• **Exercise**
Go through the records and extract every line with the word "stroke".

• **Records for this exercise**
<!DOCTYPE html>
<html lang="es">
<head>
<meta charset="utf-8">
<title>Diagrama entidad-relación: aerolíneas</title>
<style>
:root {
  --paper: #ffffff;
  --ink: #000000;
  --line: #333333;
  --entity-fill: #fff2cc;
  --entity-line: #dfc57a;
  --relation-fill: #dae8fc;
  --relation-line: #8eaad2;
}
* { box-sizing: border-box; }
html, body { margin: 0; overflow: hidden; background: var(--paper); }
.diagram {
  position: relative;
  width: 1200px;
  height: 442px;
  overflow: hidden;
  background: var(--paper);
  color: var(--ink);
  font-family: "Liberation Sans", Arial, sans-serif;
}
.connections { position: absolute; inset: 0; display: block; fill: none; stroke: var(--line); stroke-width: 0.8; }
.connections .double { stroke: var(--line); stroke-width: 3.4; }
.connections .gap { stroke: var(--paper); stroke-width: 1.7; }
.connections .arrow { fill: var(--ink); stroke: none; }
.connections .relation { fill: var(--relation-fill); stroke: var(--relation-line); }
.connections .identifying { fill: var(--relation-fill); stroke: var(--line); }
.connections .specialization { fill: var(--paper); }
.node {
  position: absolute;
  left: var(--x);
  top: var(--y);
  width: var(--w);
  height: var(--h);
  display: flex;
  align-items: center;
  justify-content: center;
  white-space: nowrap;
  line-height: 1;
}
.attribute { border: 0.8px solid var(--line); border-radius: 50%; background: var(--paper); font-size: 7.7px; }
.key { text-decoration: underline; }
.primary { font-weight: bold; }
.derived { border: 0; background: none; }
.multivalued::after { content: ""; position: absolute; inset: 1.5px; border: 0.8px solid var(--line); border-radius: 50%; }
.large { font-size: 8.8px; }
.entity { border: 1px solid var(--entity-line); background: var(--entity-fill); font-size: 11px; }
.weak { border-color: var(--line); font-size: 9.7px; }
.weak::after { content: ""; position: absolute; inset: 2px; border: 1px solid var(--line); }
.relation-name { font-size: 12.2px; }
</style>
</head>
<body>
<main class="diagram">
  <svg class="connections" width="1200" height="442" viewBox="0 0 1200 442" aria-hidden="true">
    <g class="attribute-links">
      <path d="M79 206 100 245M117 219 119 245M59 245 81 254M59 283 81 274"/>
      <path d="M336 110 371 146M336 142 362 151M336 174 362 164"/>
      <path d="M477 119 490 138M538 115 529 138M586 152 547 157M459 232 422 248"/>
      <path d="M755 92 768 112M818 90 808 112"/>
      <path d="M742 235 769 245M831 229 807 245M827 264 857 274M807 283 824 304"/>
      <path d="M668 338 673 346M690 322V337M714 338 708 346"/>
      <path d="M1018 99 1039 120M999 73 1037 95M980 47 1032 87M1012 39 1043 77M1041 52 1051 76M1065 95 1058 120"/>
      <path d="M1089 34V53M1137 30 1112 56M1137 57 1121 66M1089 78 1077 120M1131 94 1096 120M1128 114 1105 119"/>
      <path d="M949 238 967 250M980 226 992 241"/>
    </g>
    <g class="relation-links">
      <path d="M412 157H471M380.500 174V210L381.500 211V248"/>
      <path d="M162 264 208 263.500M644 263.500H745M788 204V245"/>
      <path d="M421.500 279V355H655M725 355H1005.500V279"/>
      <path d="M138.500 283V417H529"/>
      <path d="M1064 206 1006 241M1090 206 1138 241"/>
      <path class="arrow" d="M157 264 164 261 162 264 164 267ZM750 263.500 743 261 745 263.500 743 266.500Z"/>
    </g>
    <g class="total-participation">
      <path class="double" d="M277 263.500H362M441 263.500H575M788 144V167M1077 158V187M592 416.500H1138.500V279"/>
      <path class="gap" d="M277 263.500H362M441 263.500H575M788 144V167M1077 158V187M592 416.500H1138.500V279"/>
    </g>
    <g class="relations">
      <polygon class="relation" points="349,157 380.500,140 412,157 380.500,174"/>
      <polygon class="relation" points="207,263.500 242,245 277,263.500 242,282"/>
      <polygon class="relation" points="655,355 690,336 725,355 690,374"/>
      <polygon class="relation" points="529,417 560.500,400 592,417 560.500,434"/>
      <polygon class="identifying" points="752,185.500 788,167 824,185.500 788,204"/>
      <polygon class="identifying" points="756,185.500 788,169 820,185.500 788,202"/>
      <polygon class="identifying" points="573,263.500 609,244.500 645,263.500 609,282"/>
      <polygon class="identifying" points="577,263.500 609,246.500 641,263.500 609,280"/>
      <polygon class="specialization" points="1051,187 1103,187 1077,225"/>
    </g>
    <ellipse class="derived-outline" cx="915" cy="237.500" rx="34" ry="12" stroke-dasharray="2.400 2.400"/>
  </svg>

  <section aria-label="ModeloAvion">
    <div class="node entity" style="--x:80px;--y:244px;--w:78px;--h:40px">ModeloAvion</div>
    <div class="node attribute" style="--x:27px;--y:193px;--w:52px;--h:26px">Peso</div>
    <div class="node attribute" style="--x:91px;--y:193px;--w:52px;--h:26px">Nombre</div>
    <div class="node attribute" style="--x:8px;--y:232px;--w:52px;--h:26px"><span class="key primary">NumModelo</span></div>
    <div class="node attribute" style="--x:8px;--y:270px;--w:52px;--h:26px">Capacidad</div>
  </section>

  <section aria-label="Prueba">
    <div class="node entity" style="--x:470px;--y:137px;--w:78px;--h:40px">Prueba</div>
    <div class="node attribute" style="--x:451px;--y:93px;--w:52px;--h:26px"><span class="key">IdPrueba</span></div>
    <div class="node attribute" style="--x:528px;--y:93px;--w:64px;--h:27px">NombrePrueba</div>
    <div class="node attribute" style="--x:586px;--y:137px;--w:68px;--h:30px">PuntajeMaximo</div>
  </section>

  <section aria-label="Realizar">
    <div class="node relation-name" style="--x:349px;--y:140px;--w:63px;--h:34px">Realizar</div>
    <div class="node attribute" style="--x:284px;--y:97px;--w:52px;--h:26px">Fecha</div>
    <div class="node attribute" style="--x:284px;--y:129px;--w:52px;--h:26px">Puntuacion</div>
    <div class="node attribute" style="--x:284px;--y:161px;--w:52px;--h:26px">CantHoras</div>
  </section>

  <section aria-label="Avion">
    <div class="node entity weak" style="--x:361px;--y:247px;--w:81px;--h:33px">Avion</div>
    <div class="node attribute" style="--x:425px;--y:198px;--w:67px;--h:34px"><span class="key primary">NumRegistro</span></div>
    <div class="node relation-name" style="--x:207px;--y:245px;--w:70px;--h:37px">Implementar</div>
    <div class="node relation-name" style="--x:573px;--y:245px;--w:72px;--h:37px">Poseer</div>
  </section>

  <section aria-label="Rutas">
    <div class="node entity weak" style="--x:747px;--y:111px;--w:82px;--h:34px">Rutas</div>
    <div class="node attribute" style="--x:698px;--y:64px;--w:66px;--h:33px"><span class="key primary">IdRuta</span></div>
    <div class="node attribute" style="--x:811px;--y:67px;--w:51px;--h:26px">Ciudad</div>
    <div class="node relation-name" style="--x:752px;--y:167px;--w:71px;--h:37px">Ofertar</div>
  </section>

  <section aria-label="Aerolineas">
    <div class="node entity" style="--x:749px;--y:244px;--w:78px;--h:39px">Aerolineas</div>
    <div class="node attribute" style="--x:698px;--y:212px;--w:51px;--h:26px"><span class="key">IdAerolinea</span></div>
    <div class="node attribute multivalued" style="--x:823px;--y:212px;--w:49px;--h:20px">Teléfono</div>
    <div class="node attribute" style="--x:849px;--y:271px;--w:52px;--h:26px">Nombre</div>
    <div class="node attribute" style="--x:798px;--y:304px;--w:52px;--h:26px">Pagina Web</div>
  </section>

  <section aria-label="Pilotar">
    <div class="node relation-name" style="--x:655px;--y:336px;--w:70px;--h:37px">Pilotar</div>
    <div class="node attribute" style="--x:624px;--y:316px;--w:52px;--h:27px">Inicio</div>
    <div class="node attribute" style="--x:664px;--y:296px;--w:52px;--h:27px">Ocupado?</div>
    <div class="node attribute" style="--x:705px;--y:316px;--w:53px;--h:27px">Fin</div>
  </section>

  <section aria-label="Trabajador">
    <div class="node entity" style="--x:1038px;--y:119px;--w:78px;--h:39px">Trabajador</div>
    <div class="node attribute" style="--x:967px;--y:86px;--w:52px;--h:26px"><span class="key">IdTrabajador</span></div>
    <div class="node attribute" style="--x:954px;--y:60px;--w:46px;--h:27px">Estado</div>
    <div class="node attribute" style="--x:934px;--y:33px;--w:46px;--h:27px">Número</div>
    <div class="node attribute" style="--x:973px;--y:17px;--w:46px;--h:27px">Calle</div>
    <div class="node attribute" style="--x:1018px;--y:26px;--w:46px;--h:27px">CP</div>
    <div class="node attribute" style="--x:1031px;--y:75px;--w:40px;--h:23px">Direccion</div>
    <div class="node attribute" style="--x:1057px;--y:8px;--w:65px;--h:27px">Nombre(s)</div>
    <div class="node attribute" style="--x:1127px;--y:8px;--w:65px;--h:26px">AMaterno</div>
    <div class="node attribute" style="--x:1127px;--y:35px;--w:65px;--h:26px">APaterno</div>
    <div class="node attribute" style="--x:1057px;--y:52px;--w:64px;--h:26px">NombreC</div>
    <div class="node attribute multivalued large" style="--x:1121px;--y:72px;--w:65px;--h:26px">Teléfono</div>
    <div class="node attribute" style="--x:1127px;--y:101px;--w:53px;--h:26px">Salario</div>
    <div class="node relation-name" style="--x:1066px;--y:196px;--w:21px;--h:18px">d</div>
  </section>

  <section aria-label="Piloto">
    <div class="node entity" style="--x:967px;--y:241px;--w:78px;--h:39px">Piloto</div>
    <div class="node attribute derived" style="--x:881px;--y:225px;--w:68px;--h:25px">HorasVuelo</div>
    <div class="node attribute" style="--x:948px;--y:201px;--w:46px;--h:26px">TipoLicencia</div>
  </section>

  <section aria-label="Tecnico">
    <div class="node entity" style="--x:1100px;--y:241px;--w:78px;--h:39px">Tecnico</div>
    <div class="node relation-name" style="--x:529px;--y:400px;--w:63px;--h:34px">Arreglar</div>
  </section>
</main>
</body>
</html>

• **Exercise result**
.connections { position: absolute; inset: 0; display: block; fill: none; stroke: var(--line); stroke-width: 0.8; }
.connections .double { stroke: var(--line); stroke-width: 3.4; }
.connections .gap { stroke: var(--paper); stroke-width: 1.7; }
.connections .arrow { fill: var(--ink); stroke: none; }
.connections .relation { fill: var(--relation-fill); stroke: var(--relation-line); }
.connections .identifying { fill: var(--relation-fill); stroke: var(--line); }
    <ellipse class="derived-outline" cx="915" cy="237.500" rx="34" ry="12" stroke-dasharray="2.400 2.400"/>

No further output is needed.